Put in a nutshell, Martin had gleaned evidence from the writings of Josephus, the reports of early Christian pilgrims and maps dating from the crusades, that what we now call the ‘TempleMount’ is in fact the remnants of the old Herodian/Roman fortress that was called the Antonia. The Temple of Herod was so utterly destroyed by the Romans in 70 AD that even its location (somewhat to the south and west of the ‘TempleMount’) was forgotten. In part this was because the Jews were all expelled from Jerusalem by the Romans and apart from the Roman fortress, for half a century or more the city was no more than a heap of rubble.
Now this is quite a wide-ranging and detailed study so I don’t expect you to accept what Martin says straight away. The fact that he was a fundamentalist Christian may also be off-putting to some of you. However, I have to say that having read his articles closely and followed up on his sources, I am convinced he was on the right track. He may not have been right in every detail but his basic discoveries were correct: the ‘Temple Mount’ is what remains of the Antonia Fortress; the Dome of the Rock Mosque sits over the site of a former Christian Church that once marked the spot where Jesus stood while be sentenced by Pilate; the Al Aqsa mosque is on the site of the huge basilica of Hagia Sophia that was built on an extension to Mount Moriah by the Byzantine Emperor Justinian.
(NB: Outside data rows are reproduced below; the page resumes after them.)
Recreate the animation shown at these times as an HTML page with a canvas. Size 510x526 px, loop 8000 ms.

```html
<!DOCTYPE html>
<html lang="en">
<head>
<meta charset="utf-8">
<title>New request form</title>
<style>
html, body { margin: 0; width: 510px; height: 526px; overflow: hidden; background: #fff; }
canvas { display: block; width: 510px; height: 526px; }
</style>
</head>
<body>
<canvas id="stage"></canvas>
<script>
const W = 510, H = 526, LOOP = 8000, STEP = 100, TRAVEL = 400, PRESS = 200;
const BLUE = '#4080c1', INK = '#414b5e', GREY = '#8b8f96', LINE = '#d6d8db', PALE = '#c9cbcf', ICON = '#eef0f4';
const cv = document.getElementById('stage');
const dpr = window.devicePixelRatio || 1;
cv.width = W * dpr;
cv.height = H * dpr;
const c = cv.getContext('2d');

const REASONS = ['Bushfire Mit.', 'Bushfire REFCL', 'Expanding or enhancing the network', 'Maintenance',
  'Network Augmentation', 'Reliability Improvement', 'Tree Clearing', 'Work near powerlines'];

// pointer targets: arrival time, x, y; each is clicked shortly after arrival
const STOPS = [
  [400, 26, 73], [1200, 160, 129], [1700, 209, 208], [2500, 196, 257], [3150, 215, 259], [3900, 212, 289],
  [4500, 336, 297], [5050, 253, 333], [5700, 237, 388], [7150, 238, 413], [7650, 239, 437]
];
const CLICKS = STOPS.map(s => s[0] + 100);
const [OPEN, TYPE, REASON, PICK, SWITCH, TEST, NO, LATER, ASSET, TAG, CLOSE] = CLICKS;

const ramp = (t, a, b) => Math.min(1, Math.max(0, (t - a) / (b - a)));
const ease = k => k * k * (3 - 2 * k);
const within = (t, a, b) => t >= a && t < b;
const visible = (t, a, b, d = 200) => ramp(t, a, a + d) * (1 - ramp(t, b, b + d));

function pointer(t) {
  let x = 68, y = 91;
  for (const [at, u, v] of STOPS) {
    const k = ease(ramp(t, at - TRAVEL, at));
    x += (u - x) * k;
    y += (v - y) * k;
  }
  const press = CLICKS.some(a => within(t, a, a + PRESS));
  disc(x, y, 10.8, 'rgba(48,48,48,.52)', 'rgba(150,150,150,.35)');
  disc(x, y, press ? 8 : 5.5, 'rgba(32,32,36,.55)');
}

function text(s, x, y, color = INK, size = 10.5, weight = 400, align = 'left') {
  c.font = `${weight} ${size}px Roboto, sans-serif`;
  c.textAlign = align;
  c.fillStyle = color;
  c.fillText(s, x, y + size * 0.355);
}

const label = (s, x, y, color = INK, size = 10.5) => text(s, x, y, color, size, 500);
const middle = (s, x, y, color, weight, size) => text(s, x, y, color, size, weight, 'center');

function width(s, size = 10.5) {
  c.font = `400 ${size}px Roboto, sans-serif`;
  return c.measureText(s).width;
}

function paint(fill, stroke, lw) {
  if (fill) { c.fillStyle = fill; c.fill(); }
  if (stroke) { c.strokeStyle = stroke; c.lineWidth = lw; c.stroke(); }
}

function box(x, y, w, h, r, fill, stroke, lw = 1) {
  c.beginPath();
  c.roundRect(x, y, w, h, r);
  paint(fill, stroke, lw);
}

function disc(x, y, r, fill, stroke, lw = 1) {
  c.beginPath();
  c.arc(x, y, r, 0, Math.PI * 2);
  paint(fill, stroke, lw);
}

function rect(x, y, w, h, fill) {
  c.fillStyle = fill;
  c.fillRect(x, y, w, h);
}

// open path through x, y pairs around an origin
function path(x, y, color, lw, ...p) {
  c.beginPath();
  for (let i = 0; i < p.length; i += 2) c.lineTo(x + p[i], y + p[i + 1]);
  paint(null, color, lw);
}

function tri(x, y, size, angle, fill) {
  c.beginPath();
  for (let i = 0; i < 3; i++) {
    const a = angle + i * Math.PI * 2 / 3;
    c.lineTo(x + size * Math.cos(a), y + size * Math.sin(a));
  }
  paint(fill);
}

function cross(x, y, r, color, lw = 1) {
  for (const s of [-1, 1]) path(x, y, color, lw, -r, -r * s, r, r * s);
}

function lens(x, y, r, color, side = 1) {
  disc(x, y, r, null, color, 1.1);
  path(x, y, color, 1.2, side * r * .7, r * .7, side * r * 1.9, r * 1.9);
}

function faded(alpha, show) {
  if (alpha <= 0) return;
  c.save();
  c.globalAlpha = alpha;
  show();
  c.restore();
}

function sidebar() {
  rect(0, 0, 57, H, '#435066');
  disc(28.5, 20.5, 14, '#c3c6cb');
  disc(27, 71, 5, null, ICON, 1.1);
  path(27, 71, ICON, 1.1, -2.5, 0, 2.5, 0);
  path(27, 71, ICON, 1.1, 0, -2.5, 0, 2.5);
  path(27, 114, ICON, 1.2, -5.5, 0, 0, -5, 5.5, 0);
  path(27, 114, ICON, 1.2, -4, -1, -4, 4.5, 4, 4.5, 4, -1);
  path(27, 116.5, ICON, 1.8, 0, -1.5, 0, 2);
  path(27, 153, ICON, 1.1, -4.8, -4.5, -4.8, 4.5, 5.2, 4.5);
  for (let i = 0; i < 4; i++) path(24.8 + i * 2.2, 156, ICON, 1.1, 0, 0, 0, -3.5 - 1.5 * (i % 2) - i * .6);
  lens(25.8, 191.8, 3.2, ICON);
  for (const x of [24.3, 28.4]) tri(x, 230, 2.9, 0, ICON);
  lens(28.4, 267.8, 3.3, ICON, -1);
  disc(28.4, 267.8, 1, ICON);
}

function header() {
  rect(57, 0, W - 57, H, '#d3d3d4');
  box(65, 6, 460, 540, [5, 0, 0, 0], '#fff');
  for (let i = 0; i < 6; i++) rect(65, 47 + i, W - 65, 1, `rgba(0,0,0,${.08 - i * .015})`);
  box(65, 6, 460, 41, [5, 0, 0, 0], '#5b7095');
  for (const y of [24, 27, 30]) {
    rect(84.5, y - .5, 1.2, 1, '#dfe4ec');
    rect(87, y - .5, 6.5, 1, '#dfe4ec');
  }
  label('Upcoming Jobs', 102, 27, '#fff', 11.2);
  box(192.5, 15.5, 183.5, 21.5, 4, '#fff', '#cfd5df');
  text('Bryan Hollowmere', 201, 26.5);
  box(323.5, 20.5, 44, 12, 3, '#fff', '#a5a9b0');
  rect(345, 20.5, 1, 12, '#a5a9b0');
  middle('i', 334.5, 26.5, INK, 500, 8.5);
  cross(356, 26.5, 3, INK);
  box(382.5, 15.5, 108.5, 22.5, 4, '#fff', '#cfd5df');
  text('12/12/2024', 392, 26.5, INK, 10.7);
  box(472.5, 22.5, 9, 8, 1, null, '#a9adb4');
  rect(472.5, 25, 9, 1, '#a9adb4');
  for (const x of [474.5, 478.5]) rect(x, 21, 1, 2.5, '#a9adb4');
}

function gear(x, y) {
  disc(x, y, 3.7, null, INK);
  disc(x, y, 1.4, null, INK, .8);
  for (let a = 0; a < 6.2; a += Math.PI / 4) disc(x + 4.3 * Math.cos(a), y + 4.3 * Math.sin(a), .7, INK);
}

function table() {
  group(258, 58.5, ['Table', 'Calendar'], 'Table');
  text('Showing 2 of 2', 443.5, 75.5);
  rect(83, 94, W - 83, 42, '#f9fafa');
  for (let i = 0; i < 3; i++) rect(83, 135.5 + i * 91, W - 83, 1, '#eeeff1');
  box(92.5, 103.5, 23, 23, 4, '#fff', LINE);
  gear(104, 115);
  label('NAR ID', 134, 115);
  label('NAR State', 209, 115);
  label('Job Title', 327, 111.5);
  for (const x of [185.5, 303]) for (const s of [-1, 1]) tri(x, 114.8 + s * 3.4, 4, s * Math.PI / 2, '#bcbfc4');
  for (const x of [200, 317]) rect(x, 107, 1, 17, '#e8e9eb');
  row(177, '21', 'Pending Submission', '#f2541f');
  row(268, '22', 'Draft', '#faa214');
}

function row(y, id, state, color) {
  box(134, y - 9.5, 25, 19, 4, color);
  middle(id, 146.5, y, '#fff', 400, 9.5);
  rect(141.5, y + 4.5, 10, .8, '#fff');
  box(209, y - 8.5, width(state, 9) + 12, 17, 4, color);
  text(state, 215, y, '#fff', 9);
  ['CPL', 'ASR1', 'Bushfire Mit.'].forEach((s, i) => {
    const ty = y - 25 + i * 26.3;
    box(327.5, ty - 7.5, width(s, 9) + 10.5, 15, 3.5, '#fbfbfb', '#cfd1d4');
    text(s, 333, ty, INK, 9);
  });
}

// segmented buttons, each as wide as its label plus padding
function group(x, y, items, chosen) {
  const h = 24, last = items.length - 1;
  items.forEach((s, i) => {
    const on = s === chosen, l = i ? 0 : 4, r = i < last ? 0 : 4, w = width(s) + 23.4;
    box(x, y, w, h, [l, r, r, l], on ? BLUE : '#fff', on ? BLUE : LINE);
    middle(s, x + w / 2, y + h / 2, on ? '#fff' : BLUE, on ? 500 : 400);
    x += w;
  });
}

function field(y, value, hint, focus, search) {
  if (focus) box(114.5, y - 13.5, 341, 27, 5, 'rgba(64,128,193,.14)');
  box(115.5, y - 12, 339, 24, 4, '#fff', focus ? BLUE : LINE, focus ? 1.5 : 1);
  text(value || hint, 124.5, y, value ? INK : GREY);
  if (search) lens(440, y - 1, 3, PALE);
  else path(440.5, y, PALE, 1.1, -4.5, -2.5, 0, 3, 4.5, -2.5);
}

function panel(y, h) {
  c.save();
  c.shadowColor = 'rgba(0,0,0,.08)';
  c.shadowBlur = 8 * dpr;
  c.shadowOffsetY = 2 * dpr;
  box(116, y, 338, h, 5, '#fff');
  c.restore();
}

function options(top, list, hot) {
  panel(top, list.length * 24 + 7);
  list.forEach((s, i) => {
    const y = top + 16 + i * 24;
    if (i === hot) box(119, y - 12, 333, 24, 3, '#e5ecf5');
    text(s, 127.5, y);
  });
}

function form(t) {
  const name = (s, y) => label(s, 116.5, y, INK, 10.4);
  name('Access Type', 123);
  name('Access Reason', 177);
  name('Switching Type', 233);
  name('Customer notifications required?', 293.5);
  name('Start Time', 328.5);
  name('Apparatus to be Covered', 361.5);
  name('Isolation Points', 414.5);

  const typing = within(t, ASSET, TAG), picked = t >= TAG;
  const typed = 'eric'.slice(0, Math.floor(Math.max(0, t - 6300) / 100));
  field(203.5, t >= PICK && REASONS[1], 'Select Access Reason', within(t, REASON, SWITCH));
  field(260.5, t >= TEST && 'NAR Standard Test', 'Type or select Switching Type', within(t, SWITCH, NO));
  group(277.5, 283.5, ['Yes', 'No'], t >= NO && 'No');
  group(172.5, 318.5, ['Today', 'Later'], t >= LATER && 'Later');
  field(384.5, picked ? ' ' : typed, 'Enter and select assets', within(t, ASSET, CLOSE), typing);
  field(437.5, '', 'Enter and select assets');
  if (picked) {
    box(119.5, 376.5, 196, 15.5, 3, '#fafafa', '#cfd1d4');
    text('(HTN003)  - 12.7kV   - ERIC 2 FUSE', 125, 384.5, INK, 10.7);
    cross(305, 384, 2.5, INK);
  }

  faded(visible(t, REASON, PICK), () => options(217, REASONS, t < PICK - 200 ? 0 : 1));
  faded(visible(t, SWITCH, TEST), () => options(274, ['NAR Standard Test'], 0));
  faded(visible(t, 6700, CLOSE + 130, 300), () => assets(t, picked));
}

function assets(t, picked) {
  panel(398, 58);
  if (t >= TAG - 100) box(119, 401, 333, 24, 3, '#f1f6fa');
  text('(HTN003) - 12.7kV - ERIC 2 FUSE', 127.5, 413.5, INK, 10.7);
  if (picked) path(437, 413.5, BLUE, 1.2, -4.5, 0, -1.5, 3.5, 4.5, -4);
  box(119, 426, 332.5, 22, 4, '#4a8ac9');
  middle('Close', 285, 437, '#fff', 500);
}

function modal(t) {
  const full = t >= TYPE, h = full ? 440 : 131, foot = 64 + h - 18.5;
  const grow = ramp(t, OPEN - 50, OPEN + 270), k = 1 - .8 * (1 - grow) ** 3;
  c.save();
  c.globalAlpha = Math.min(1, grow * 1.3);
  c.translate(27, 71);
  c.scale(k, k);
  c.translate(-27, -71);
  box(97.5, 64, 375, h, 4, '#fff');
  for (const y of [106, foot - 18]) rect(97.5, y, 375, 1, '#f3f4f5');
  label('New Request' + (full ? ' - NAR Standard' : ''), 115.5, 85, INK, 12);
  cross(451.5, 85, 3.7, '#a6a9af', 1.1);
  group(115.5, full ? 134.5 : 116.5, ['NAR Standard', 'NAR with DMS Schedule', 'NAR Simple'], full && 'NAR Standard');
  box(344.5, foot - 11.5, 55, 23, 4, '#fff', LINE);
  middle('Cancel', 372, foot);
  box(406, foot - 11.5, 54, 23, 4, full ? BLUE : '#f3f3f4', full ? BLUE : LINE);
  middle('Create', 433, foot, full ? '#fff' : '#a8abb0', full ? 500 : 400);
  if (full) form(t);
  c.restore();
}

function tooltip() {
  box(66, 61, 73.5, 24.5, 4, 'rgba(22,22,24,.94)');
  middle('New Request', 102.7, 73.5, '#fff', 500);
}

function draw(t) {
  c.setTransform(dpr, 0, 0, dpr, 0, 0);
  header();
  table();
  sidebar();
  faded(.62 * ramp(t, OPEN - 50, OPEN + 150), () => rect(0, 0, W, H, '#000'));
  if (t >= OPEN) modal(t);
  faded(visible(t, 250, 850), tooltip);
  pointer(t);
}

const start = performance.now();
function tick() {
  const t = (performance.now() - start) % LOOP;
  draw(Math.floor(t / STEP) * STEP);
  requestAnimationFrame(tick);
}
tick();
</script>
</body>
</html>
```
The extraordinary corollary to these findings is that what Martin believed to be the true site of the Temples of Solomon and Herod lies in what is already the Jewish Quarter of Jerusalem. There is therefore no reason for the mosques to be demolished or the Jews to delay in rebuilding their temple. Islam, Judaism and Christianity have their own, separate holy sites in Jerusalem and should be able to co-exist in harmony in this city whose name means Peace.
PS Another site of interest is Mysteries of the Bible